Average daily electrical power remains low. Here, I am not sure why the US is not able to use its many hundreds of billions of spending to build some oil-run power plants. It seems a rather simple solution. Any insight from my readers would be appreciated.Here we see the once-infamous security incident trends graph. Particularly low here are small arms attacks--mortar, gunfire, RPGs, etc. This indicates that the Iraqi insurgents have lost their ability to operate openly--they cannot simply patrol their blocks with arms, waiting for Coalition or ISF troops to jump. Anti-government attacks remain somewhat stubborn--this is strange largely due to the fact that Sunnis have largely stopped attacking the government (think Sons of Iraq) and the Shiite extremist groups have a lot of power in the government currently. Either these attacks are by Al-Qaeda and other fundamentalists (which is very possible given the high number of IED and other bomb attacks/removals remaining in this chart), or Shiite gangs in Basrah have stopped fighting each other and have tried to take control of the city instead.
This trend graph is one of the less dramatic--the green line is Iraqi Security Forces deaths, and it's not particularly heartening. 100 or so ISF troops are still killed per month, and that number has been stubborn for months. It's an indication that the dramatic decrease in US deaths is due in large part to the fact that US troops have taken a back seat in security operations. US troop deaths cannot be used as a direct proxy for peace in Iraq. On the other hand, it means that the ISF is growing increasingly competent--if they are taking a larger and larger role in Iraq and their death toll is not increasing, then they are definitionally becoming safer per capita or per operation. Expect to see this number drop a few months after the full handover is complete (probably May). This is probably the most heartening graph in the set. Ethnosectarian deaths are 2 orders of magnitude lower today than they were in December 2006, at their peak. The civil war is just plain over, and the ISF now needs to concentrate on fundamentalist militant groups and Shiite gangs. This is a sigh of relief for the ISF. During the civil war, protecting one group meant giving it a military advantage against the other--there were no clear "victims," and the government was the enemy of most of its citizens--and thus it undermined its own support. But as it eliminates al-Qaeda, confidence in its ability to protect and serve will grow. When that confidence is high enough, it will have the political capital to pressure Al-Sadr and the Shiite gangs to disarm, or finish them once and for all. The Iraqi government is not going to tolerate having its own Hezbollah-style groups running around its southern regions.
Perhaps the most important sign of security success is civilian deaths; reducing civilian deaths (and pain and displacement, etc) is the primary job of the ISF, and deaths are probably an excellent proxy for all the bad stuff. Current monthly civilian deaths are 1/7 their peak, and are not as stubborn as the ISF death numbers--that is, they have declined int he last 6 months. This means that the ISF is improving the security of its citizens as it takes over, while simultaneously not losing more men per month.

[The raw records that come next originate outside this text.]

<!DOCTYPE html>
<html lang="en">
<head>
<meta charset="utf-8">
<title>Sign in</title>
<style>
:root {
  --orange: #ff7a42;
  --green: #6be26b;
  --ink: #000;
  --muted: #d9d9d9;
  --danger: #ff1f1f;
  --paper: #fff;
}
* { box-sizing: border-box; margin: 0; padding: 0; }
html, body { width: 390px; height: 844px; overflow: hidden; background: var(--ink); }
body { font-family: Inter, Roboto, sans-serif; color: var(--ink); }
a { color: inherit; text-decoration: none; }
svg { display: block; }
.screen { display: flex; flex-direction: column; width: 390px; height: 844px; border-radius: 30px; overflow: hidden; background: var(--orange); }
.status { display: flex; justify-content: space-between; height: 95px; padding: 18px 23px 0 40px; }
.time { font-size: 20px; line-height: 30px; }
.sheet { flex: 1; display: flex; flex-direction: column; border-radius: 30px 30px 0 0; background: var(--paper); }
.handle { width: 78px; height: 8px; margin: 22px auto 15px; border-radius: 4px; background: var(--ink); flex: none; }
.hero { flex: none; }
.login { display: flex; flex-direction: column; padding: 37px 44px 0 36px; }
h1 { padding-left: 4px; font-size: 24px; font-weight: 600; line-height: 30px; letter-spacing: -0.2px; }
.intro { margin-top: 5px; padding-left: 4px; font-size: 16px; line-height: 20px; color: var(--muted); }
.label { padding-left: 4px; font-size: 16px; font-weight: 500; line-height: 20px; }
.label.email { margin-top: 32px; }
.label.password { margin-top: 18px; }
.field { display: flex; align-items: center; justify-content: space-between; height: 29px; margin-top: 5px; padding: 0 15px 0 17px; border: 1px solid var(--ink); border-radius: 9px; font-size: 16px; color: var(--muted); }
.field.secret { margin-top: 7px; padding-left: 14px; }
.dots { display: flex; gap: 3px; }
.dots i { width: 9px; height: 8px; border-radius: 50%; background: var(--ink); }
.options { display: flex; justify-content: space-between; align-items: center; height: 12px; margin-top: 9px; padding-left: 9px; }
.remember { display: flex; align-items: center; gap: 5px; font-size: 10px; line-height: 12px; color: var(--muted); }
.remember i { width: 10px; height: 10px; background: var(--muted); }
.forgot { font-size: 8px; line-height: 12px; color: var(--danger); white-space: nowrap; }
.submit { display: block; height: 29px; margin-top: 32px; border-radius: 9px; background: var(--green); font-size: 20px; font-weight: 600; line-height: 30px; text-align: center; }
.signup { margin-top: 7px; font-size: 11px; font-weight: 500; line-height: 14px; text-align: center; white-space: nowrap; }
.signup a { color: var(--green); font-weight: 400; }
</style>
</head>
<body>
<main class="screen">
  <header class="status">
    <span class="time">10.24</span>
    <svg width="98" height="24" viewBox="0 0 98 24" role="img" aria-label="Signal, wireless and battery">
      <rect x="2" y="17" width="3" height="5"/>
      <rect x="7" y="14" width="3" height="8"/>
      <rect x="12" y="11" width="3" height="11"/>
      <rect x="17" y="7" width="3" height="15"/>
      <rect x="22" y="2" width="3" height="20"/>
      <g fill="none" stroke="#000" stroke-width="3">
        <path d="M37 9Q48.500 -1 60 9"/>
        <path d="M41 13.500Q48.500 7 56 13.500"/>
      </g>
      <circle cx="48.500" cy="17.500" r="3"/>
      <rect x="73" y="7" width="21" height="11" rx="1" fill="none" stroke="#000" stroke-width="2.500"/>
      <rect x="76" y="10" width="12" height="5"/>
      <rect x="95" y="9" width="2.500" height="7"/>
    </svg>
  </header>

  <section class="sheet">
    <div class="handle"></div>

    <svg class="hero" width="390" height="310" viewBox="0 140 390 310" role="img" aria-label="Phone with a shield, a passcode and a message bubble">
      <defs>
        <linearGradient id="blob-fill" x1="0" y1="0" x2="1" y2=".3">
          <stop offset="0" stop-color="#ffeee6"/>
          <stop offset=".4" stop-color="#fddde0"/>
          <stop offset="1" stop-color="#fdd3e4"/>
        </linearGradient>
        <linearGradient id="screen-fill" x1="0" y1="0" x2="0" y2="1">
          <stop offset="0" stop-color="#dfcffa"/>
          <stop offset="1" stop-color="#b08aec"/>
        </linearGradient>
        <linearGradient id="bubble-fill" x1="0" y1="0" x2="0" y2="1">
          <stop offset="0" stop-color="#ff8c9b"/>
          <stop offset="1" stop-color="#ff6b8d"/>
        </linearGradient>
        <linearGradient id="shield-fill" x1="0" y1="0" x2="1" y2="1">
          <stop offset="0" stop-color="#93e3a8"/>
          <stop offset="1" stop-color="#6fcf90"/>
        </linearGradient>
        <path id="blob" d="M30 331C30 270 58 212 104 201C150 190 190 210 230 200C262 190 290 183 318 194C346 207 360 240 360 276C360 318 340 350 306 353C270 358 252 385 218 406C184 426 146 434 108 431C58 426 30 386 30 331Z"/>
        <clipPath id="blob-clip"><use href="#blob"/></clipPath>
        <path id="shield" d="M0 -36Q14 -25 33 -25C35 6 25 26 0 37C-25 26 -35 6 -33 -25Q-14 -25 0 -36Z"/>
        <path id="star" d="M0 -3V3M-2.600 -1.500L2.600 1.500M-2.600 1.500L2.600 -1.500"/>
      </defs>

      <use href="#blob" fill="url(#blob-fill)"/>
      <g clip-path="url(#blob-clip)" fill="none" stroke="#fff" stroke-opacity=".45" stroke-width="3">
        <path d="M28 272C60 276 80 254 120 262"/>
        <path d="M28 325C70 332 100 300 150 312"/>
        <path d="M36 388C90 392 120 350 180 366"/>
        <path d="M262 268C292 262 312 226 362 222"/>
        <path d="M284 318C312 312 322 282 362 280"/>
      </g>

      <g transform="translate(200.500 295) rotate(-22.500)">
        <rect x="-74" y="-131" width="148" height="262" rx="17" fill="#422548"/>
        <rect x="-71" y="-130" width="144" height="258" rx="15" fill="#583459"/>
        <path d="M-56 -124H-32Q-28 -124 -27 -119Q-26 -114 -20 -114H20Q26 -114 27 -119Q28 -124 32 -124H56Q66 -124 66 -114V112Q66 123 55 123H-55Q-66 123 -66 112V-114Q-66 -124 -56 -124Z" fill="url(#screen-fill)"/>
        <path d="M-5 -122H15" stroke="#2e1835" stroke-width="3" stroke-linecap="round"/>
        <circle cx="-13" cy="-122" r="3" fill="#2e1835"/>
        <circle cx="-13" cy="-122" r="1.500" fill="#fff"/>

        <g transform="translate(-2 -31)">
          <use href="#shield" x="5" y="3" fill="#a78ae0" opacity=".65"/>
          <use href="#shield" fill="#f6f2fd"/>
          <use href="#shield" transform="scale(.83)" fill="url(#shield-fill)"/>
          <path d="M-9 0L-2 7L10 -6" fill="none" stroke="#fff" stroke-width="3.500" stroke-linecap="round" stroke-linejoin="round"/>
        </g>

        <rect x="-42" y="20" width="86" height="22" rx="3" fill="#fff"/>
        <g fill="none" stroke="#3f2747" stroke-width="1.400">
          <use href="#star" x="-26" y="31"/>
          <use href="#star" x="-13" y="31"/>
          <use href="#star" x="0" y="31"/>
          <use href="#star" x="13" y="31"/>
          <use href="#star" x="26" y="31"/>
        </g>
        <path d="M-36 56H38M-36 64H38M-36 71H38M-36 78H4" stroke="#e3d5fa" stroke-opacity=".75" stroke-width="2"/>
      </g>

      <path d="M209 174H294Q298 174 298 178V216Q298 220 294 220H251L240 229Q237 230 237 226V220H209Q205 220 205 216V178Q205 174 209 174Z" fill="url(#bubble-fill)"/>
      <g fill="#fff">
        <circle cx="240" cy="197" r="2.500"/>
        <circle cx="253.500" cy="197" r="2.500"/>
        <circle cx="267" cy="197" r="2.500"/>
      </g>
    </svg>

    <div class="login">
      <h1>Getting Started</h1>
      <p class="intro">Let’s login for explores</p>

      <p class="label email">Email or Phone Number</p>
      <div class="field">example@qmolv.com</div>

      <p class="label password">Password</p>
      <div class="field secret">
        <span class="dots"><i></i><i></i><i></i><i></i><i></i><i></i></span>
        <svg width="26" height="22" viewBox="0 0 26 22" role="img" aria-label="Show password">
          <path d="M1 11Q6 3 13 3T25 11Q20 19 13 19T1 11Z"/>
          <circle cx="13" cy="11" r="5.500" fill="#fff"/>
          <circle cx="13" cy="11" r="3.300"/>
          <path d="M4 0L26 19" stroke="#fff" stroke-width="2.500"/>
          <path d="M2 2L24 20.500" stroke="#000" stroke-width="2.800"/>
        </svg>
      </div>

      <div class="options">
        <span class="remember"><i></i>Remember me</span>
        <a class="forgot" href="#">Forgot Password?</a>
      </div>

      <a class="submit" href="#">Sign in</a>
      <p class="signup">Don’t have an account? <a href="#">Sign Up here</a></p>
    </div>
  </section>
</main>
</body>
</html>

We should note that confidence lags security significantly--and why shouldn't it? When one has lived in civil war and terror for years, one is not going to jump on reports of a quiet month and decide that everything is okay. By the time the new president is in office, though, confidence in the government's ability to keep Iraqis safe is likely to be much higher. When that happens, Iraq will be ready to run itself--it is still a highly flawed country, but when people begin to feel safe, they can return to normalcy, and the government can more easily address the non-security needs of its nation. This is the endgame. We must now see how cheaply and quickly we can take our leave.